## Dataset records
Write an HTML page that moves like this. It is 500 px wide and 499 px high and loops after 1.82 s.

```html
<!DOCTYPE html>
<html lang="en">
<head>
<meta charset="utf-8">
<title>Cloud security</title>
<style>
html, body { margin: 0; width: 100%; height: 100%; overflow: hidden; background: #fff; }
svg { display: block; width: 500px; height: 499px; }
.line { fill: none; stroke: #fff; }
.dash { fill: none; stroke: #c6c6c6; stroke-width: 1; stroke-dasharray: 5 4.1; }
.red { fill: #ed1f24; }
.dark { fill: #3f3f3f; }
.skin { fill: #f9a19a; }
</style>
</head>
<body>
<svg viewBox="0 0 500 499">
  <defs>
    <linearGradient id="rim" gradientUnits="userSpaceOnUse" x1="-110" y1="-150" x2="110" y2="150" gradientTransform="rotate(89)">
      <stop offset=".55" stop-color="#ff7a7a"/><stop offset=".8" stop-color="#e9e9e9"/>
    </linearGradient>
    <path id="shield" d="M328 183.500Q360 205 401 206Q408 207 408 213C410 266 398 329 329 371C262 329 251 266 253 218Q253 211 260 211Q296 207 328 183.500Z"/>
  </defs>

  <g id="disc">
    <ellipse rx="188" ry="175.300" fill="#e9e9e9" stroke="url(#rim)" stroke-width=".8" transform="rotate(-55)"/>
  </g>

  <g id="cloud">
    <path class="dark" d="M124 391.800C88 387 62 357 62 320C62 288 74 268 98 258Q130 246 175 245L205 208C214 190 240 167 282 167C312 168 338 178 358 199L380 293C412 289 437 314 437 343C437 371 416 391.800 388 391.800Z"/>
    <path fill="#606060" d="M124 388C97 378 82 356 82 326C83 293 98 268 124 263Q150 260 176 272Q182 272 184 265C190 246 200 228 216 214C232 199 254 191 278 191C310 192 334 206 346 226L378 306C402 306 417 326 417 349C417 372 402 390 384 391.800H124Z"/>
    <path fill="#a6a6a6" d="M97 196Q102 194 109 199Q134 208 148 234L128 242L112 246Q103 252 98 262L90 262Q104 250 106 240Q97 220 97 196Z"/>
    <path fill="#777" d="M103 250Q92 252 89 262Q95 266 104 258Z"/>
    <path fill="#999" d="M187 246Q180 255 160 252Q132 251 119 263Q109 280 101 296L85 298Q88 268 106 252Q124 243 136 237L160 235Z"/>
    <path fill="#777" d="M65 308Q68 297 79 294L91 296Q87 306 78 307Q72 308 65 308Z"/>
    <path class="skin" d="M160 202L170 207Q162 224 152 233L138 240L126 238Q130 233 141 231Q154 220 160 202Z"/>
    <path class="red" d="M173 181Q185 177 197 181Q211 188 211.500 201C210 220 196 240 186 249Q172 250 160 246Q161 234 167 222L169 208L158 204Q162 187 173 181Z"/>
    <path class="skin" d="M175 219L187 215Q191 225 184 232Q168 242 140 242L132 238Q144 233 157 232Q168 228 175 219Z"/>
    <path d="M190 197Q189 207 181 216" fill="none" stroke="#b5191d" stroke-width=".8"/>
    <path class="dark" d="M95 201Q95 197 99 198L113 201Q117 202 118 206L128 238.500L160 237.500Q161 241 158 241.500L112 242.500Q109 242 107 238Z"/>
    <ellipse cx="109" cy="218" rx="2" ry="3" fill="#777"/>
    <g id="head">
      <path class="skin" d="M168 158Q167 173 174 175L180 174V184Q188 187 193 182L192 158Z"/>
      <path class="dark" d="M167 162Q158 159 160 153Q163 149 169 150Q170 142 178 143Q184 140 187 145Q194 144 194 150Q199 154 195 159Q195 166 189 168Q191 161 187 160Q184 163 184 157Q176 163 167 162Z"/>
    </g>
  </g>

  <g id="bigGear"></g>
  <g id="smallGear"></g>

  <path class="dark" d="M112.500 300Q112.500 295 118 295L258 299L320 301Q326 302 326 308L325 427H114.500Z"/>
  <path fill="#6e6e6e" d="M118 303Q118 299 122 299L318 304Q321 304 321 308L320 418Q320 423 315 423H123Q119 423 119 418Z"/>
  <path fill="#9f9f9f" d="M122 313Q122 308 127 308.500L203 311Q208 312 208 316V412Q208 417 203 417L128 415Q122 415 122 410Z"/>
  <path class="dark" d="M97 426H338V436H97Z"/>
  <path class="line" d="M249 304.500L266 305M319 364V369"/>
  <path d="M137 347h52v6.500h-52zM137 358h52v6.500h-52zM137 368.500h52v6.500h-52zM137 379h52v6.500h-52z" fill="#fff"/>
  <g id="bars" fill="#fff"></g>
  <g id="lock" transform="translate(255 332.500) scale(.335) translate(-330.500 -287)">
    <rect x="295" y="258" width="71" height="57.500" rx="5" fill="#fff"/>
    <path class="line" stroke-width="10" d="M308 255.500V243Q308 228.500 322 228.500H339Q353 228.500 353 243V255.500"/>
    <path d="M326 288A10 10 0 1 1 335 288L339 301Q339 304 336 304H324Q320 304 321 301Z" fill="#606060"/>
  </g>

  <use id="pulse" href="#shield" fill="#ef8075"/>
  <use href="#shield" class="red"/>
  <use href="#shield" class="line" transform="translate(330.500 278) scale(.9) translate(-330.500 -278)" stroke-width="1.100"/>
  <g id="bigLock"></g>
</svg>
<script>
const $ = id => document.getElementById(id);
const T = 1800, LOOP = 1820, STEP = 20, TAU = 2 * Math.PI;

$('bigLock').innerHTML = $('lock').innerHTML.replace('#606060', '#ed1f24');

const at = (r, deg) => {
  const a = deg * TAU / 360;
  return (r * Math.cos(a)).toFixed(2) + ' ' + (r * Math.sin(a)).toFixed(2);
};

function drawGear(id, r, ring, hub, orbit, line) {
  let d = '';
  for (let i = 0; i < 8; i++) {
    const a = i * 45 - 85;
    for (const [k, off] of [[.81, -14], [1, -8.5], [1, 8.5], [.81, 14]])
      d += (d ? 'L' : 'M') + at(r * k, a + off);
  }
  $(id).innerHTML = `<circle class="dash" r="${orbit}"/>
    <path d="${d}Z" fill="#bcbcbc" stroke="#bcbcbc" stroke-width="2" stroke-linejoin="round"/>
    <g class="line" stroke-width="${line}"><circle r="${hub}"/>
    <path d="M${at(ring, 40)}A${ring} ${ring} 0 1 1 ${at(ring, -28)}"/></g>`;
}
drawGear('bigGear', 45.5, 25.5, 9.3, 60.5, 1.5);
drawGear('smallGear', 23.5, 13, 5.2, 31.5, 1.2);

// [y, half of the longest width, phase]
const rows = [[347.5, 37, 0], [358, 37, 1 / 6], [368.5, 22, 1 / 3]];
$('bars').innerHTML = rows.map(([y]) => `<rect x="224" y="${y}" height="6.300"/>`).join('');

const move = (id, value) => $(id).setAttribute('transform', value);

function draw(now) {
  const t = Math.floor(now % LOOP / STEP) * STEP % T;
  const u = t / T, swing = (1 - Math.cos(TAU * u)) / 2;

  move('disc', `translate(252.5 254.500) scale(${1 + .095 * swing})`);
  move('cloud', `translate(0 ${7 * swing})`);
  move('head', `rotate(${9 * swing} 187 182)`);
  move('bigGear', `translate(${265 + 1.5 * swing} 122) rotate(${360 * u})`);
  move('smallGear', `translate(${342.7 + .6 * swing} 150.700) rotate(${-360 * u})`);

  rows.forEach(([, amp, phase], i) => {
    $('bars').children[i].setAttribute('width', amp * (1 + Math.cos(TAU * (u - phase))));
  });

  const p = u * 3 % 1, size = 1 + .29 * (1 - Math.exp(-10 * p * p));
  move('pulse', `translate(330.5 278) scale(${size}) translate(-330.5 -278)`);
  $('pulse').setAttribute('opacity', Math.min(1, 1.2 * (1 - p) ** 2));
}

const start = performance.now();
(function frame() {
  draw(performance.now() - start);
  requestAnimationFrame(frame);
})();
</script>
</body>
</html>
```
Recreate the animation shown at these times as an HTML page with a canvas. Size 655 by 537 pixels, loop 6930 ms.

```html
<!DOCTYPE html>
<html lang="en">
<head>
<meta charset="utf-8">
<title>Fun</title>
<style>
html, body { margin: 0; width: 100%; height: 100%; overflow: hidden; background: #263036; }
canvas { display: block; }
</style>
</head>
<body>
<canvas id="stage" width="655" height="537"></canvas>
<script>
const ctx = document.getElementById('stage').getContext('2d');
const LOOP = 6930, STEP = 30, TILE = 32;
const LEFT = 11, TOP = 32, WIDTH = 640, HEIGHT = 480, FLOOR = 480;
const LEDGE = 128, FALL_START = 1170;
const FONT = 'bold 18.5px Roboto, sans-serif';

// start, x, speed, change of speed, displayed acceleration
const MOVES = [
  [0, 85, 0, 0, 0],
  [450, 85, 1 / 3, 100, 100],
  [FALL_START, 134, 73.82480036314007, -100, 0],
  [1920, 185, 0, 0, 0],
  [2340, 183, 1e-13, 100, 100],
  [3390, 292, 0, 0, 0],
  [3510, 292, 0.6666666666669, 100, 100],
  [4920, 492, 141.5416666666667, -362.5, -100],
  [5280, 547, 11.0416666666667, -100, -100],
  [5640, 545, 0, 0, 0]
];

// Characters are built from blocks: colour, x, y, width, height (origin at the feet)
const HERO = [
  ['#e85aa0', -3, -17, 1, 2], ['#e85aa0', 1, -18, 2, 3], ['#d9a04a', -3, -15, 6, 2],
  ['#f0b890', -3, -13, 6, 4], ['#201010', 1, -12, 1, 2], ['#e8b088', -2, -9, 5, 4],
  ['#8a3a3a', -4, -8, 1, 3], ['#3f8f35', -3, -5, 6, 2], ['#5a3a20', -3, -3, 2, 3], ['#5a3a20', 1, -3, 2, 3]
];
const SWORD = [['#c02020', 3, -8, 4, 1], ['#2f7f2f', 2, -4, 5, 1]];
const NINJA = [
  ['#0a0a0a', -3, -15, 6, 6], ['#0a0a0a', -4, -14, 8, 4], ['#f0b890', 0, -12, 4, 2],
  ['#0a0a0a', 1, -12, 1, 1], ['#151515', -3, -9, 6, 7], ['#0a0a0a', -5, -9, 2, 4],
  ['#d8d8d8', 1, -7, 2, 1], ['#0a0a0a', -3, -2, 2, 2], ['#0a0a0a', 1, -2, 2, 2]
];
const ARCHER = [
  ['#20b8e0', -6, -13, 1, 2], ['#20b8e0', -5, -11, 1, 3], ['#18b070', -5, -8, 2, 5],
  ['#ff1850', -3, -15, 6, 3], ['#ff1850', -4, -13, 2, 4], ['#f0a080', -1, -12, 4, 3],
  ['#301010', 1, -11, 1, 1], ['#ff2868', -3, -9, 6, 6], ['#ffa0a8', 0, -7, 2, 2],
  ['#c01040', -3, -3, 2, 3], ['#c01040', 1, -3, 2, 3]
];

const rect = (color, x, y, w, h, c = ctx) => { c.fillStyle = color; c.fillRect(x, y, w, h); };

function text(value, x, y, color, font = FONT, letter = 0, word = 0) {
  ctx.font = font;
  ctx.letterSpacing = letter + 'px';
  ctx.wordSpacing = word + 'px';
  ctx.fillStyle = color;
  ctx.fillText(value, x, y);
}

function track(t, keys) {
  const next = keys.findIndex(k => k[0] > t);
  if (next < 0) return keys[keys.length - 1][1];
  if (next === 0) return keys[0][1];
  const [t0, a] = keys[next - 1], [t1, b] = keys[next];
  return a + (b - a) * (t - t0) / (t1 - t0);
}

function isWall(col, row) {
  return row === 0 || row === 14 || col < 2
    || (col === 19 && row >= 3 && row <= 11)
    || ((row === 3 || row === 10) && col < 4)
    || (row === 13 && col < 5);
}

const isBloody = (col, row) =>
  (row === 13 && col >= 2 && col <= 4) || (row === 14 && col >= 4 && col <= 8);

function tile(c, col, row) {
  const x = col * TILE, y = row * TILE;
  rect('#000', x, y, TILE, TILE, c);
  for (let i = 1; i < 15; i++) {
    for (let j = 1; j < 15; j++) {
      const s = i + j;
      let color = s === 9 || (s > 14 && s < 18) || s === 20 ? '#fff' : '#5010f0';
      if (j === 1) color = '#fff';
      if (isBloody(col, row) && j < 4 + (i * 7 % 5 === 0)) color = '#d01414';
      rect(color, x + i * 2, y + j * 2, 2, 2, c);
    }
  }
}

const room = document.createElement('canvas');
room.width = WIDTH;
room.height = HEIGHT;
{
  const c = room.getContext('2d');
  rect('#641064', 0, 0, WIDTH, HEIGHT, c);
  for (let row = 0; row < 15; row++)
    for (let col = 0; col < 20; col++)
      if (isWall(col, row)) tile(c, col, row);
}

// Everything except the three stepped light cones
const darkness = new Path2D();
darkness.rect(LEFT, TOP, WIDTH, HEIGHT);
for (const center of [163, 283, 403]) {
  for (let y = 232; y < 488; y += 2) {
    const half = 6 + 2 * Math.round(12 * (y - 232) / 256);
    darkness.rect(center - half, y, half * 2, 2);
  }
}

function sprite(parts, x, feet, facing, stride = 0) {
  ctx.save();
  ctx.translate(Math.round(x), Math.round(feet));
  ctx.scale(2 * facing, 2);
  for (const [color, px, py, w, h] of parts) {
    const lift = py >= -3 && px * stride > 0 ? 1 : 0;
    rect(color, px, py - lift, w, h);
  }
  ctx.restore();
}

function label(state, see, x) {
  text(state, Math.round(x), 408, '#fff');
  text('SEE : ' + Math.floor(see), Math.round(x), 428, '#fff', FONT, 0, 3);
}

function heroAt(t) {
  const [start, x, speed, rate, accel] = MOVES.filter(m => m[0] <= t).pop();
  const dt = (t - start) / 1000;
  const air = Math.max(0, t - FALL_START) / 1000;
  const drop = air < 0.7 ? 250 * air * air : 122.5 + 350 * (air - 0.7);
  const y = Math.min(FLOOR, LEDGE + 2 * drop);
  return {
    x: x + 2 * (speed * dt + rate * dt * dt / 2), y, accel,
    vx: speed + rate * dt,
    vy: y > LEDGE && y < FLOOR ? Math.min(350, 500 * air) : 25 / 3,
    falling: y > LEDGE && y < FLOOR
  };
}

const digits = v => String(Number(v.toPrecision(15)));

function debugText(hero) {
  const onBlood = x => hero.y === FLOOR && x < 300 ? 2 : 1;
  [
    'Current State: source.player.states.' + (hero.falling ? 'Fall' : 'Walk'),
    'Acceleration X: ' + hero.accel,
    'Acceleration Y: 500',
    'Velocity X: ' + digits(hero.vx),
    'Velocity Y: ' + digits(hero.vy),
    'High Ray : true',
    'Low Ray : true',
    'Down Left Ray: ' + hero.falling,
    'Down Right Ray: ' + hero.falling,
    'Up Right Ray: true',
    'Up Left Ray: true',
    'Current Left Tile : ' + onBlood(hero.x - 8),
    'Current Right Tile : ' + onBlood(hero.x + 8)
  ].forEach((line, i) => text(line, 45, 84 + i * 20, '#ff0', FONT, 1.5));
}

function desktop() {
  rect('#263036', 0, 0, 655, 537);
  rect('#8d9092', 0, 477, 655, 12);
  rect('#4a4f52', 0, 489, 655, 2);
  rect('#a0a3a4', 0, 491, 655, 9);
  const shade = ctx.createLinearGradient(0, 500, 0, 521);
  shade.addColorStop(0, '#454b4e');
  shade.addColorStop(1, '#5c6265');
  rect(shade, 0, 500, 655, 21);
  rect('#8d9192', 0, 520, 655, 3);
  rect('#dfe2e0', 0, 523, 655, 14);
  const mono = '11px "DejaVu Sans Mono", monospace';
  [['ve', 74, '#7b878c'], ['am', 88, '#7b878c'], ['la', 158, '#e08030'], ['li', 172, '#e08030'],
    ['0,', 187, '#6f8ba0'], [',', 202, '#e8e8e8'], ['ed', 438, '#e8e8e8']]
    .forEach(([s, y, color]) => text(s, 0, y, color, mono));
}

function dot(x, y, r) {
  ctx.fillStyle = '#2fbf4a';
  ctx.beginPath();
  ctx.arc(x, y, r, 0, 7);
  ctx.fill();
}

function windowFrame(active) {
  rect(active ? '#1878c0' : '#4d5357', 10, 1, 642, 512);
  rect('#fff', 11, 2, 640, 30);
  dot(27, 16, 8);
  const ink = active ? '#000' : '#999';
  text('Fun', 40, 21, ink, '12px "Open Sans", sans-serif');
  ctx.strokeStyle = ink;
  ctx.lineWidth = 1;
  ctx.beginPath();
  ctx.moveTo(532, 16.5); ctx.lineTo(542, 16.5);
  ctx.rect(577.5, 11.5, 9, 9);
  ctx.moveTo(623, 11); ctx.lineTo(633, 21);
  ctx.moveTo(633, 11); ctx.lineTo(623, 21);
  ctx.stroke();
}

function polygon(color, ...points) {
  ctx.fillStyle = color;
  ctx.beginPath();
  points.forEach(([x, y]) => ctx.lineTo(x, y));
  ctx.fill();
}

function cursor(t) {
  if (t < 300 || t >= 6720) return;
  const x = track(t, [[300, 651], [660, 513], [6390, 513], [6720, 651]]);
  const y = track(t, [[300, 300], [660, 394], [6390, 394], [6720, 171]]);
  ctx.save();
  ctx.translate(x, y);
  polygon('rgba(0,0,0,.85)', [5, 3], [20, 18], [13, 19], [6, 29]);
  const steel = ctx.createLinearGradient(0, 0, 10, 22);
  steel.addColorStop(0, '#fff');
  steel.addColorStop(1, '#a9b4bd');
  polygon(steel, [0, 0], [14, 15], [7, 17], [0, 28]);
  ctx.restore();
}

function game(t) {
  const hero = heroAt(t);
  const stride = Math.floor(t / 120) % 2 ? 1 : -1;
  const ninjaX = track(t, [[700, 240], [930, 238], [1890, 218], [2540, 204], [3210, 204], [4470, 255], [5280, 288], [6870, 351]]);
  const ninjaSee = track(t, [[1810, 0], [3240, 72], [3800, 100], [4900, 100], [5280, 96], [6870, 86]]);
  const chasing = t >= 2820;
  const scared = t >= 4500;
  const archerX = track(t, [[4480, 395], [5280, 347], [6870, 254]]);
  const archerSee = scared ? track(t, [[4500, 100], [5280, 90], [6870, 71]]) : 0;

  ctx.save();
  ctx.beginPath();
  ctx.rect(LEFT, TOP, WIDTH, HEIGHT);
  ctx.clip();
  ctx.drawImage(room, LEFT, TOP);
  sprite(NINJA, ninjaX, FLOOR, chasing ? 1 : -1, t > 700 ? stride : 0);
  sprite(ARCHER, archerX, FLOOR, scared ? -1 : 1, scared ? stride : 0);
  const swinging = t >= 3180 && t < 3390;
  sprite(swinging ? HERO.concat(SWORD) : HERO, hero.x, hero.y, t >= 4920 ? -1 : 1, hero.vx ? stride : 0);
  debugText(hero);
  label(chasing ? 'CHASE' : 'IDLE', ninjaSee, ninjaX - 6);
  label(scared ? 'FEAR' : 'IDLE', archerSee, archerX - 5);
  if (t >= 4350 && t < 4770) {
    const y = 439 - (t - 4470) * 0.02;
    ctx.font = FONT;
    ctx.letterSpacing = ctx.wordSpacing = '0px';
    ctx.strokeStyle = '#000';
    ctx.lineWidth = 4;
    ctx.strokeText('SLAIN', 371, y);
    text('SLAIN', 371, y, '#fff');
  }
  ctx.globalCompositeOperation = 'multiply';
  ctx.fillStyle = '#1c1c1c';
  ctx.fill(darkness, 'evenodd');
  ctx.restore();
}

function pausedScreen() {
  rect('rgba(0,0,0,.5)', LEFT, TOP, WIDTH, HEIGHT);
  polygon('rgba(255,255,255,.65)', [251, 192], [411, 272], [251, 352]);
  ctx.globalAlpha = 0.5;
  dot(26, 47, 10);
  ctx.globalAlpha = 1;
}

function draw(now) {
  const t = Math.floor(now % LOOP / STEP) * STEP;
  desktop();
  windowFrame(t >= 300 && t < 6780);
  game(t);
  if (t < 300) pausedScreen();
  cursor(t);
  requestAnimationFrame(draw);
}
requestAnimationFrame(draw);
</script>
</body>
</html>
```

## Your instructions
Return every line holding the word "createLinearGradient" from the records.

## Result of the exercise
  const shade = ctx.createLinearGradient(0, 500, 0, 521);
  const steel = ctx.createLinearGradient(0, 0, 10, 22);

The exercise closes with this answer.